FRRB can review only those financial statements filed with the Corporate Affairs Ministry (MCA) and those in public domain. This would mean that FRRB is not looking into the issues around financial statements of 2021-22, which has reportedly not been filed with the MCA. 

Not rigorous

Meanwhile, sources said that the oversight and regulatory intervention in Byju’s matter may not be as rigorous as that of a listed entity or an enterprise with loans from banks or NBFCs or FIs.

But the agencies would be definitely interested to know as to why this has happened and such governance practices could have a bearing on the whole startup story of India or other edtechs, they added.

The mandate of FRRB is to look at all entities (in terms of accounting practices) where public interest is involved.

If after review it is found that the non-compliances are not material, then an advisory is sent to the concerned audit firm. However, if non-compliances are material and they affect true and fair view of the financial statements, then the concerned auditor is referred to Director (Discipline) of ICAI for disciplinary action. 

The company’s financials are then sent to the regulator (MCA or RBI or IRDAI or PFRDA) for further action. This is because action cannot be taken by the CA Institute on the company concerned and the regulator alone can do it, sources added.

Revenue recognition

Currently, FRRB has powers to review the general-purpose financial statements either suo moto or on a reference made to it by any regulatory body such as RBI, SEBI, Insurance Regulatory and Development Authority, MCA etc. The FRRB also reviews the general-purpose financial statements of enterprises relating to which serious accounting irregularities have been highlighted by media reports.

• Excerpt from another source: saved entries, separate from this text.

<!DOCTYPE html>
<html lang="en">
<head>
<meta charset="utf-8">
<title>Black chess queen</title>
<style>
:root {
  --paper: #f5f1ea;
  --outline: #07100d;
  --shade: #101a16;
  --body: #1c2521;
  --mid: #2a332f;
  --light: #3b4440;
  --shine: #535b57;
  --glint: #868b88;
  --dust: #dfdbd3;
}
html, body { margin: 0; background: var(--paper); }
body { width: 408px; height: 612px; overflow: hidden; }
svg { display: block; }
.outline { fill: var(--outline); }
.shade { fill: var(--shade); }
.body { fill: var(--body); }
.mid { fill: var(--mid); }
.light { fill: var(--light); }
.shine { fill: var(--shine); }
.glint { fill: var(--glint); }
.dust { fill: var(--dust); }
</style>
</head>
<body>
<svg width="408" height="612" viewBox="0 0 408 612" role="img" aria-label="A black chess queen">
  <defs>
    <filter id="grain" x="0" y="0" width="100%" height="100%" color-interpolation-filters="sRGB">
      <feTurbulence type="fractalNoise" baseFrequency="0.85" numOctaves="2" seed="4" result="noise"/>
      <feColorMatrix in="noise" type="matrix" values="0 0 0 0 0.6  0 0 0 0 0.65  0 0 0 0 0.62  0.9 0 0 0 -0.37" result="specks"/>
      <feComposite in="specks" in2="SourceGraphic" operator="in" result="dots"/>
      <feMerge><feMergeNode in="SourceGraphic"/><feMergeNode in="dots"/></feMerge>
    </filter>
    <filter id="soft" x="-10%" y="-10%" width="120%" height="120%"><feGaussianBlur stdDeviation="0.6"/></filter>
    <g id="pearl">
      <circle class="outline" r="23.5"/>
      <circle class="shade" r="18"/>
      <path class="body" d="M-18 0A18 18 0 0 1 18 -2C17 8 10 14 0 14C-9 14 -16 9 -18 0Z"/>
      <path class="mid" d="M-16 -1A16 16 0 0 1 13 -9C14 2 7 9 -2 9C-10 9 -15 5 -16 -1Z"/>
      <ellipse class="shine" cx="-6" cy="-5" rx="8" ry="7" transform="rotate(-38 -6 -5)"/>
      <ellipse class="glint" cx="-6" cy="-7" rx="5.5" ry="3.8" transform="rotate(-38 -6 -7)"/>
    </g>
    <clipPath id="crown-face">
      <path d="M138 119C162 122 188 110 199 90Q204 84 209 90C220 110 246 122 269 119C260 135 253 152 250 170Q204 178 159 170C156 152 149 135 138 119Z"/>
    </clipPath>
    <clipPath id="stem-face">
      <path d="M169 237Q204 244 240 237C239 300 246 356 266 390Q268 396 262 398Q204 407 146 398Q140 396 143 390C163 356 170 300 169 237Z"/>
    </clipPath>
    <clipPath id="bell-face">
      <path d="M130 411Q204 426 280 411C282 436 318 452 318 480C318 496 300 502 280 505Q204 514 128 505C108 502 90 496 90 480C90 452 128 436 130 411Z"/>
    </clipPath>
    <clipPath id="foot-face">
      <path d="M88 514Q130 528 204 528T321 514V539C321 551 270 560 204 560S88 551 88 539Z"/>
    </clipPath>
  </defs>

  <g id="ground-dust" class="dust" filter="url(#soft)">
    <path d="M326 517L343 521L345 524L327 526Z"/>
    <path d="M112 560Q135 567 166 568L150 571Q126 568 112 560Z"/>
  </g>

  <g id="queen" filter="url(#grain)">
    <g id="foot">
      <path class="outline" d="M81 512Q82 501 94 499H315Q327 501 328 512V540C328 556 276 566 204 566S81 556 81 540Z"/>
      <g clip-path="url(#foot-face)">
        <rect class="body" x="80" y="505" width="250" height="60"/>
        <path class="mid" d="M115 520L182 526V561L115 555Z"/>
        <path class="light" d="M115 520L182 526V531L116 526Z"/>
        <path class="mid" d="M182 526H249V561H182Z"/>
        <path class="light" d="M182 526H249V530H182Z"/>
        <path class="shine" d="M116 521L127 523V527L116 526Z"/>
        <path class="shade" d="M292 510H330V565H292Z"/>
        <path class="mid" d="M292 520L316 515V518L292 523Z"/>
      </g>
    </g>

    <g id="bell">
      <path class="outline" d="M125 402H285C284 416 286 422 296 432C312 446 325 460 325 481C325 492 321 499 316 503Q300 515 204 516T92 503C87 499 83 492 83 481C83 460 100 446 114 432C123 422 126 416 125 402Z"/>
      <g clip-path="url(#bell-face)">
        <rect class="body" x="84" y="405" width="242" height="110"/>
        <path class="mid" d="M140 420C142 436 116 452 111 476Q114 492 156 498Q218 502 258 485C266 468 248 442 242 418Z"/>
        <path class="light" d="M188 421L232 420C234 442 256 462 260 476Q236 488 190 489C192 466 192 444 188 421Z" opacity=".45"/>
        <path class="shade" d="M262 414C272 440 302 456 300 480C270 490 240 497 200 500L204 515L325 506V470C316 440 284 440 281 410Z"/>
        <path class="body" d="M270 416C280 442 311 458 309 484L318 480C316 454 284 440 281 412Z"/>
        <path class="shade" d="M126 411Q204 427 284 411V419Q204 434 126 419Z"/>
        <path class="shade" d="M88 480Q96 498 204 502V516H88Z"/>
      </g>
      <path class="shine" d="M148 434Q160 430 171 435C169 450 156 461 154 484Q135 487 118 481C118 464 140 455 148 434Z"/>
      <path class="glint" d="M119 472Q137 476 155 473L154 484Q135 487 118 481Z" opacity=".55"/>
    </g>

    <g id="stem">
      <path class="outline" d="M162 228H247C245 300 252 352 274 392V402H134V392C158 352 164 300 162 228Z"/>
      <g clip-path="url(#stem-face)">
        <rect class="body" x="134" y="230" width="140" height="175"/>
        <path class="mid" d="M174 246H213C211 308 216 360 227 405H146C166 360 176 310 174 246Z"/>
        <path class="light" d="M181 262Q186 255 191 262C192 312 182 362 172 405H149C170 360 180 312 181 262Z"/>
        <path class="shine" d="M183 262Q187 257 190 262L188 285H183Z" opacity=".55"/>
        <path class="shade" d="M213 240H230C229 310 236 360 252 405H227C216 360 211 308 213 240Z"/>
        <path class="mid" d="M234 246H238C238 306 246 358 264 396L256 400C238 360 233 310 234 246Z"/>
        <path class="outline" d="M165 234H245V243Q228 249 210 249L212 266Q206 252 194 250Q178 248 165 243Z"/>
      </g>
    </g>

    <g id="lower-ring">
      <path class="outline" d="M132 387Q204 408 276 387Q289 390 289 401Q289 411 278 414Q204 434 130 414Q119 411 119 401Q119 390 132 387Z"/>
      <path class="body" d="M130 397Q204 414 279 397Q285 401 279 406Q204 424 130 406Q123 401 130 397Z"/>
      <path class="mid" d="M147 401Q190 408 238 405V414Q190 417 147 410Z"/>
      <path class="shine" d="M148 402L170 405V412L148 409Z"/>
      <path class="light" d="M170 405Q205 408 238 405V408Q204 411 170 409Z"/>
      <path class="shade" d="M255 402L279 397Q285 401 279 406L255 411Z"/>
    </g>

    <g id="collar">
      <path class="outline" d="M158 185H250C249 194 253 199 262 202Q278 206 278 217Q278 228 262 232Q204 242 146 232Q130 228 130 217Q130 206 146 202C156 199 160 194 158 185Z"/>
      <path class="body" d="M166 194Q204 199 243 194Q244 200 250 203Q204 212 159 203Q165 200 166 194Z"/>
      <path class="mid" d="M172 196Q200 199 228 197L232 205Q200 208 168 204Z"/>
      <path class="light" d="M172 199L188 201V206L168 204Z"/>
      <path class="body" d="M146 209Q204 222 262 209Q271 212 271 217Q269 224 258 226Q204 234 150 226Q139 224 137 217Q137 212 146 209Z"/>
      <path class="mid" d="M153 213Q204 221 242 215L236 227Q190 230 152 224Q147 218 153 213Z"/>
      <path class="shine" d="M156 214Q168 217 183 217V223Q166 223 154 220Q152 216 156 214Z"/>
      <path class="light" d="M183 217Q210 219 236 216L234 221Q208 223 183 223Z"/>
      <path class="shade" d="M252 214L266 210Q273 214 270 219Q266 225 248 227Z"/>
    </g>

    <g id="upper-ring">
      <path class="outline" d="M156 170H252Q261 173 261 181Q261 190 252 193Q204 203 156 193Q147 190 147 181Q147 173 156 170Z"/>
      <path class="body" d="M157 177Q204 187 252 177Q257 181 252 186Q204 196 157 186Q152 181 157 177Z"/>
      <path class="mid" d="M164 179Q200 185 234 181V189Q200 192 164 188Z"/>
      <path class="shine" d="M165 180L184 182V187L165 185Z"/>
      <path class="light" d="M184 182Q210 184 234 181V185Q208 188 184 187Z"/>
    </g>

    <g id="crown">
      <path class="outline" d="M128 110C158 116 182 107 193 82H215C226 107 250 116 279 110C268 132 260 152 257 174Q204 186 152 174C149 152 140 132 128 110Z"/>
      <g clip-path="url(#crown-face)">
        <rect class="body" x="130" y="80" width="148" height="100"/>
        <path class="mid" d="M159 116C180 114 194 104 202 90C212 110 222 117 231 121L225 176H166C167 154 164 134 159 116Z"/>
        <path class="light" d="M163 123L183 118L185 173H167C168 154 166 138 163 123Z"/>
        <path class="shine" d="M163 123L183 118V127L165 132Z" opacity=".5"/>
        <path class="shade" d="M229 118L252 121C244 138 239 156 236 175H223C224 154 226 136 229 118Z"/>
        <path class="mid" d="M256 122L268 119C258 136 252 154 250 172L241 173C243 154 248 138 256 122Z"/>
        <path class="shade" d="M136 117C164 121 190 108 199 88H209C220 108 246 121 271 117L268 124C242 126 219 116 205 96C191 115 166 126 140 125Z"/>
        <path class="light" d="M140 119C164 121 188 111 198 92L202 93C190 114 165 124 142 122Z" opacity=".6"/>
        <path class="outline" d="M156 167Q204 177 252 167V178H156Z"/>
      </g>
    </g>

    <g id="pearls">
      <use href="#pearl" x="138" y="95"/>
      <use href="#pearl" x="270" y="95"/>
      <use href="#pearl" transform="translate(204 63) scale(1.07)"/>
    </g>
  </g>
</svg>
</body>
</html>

One of the accounting practices adopted by Byju’s that came under scrutiny was in the area of “revenue recognition”. It was alleged that the company’s practice of recognising revenues from “streaming services” upfront and in full, was not consistent with the generally accepted accounting principles. The more prudent way and the right manner would be to recognise the revenue over the period of delivery of service, critics pointed out.